An international audience joined Illinois Extension and ACES International for the Sixth International Food Security Symposium, “Comparative Extension Models: Perspectives from the Field" on Oct. 11-12, 2021.
View the recorded symposium on ACES International’s Media Space page.
“This symposium provided a rich platform for conversation about the real challenges that Extension field staff and their partners face when establishing value-added capacity-building programs that enable individuals, families, communities, and businesses to have self-agency toward an abundant, accessible, and sustainable food supply for sustainable livelihoods,” says Shelly Nickols-Richardson, Associate Dean in the College of ACES and Director of Extension and Outreach for the University of Illinois.
The symposium included two keynotes:
Additional sessions included:
Effective extension strategies with perspective from South Africa
In the first keynote address, Steven Worth presented a learning approach that his team has been developing through practical field experience over two decades.
Worth is an associate professor in agricultural extension and rural resource management at the University of KwaZulu-Natal, South Africa, where he also serves as director of the African Centre for Food Security.
Worth said an important part of his understanding developed after he learned to honor local knowledge even while its being questioned.
It is important to start with the farmer, Worth noted, and the farmer is one of three key players in achieving a common goal.
“Listen to the farmer, and honor what he knows. It doesn't mean he's right. It doesn't mean that there isn't a better way to do it.”
Worth presented a triad diagram where the farmer, the extension worker, and the policy maker collectively investigate, apply, and share what they have learned so the group learns together.
“The learning happens when people share. And if they don’t share, they might not own it…And the trick, of course, is that everybody has to be committed to this process. Everybody has to be committed to learning in their own space, but also committed to learning together on a collective way. And that is a big ask but nonetheless, what we understand is necessary.”
Community development from post-conflict perspective
The second keynote was delivered by University of Illinois Extension’s Joseph Malual.
Malual is an Extension Specialist, Community and Economic Development serving Region 1 in Illinois. He works with communities, businesses, organizations, and local governments to identify critical issues and delivers practical educational programs to help communities make decisions and solve problems.
Malual grew up in Sudan and was displaced at a young age, thus his experience as a young refugee and recipient of international development assistance inspired a passion to help build community assets in a post-conflict situation.

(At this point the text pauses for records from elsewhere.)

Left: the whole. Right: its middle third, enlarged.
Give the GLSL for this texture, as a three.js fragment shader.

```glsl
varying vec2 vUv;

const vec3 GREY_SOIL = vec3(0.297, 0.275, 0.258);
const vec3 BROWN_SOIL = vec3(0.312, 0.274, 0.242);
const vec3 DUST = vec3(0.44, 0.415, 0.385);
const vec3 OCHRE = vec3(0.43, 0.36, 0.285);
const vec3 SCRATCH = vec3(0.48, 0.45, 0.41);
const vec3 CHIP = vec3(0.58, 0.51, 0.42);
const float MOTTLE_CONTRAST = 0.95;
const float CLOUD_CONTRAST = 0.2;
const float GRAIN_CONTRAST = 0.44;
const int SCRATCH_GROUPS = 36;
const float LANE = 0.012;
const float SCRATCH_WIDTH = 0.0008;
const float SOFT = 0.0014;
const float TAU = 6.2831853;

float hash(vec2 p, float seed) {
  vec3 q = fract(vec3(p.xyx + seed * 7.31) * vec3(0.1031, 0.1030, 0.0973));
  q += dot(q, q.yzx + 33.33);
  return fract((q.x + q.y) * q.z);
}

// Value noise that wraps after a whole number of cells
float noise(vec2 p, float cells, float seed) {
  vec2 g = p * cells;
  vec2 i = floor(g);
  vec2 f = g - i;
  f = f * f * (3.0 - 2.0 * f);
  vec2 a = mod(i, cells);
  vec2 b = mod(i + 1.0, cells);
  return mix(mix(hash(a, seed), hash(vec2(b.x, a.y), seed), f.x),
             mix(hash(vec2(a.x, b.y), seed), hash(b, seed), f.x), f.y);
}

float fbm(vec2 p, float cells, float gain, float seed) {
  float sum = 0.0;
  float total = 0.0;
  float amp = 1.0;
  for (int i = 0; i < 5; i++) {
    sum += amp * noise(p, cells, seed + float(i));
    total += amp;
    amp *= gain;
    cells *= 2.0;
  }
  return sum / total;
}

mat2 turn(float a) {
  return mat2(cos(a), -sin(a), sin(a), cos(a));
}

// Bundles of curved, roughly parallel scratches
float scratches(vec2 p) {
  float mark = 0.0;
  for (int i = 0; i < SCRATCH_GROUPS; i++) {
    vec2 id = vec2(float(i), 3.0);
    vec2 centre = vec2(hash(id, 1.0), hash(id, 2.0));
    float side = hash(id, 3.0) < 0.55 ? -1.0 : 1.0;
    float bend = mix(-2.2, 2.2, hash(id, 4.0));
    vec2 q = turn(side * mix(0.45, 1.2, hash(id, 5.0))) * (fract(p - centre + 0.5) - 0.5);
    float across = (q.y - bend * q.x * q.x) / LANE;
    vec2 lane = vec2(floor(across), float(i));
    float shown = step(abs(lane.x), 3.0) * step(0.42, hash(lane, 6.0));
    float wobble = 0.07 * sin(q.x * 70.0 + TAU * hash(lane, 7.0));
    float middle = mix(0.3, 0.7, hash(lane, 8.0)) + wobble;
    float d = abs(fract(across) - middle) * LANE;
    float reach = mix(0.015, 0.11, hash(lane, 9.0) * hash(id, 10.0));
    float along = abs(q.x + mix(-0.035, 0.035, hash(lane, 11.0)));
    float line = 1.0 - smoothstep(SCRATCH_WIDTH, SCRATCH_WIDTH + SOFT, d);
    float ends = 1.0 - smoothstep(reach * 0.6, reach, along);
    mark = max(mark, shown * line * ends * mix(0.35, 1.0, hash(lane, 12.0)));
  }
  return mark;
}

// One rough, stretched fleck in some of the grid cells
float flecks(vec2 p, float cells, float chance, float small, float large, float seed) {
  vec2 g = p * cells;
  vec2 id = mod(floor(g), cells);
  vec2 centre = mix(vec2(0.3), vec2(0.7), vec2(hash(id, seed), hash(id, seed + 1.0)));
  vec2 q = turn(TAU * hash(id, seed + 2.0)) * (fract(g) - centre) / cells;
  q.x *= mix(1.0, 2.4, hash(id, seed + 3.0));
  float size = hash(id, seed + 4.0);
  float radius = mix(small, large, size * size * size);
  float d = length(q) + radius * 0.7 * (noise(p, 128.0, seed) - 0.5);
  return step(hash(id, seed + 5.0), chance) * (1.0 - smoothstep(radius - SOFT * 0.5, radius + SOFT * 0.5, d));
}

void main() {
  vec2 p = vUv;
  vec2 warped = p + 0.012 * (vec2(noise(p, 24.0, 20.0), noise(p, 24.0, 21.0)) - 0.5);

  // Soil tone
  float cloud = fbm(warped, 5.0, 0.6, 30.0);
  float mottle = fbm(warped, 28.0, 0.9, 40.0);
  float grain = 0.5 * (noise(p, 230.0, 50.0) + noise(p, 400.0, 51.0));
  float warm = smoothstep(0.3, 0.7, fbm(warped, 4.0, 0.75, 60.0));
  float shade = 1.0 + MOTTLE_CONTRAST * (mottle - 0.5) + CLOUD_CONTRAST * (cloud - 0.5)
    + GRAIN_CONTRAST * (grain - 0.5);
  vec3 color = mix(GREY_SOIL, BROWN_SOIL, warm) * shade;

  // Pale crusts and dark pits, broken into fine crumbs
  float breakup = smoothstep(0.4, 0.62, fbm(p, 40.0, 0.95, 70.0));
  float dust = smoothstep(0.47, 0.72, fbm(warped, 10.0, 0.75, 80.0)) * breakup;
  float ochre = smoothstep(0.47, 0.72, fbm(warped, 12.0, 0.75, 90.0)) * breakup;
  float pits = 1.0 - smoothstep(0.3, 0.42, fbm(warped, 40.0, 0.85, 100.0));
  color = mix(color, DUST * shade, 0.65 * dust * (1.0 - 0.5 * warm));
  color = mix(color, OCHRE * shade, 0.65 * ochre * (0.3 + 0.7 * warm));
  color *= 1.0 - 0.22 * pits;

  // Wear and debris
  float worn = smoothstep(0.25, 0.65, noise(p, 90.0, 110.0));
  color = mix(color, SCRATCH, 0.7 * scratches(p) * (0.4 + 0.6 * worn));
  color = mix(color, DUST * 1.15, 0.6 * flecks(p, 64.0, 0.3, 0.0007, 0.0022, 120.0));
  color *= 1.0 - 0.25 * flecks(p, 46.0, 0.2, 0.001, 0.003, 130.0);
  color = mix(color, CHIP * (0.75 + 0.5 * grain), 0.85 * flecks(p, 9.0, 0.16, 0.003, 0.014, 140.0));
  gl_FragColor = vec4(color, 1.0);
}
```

“What I have learned during civil wars in Sudan is that any community, regardless of perceived poverty and other conditions, has control over resources – material and social – that can be strengthened to improve livelihoods and well-being.”
Malual looks at community as a system that can be strengthened and spoke about the role extension can play in post-conflict areas/situations, favoring a “people-centered” approach.
A rich platform for conversation
The symposium, though virtual for the first time in its six-year history, was engaging, informative, and inspiring, and provided the attendees opportunity to make connections to others doing similar work.
“It was encouraging to learn about the global efforts that empower youth through positive experiences and pathways so that they become leaders who strive to ensure food security for all. The descriptions of powerful teaching and learning programs that were delivered digitally to reach untapped audiences to reinforce the totality of the food supply on a global scale have been incredibly exciting,” Nickols noted in her closing remarks.
“The final sessions on community development and effective strategies to bring about real change were simply superb. The ability to compare the assets, cultural capital, vulnerabilities, structures and processes, as pointed out this morning, and intended outcomes and impacts across countries and systems gives us strength to work for the greater good by sharing knowledge and resources to reinforce an equitable global food system.”
View program and speaker bios.
Watch the recorded version of symposium here.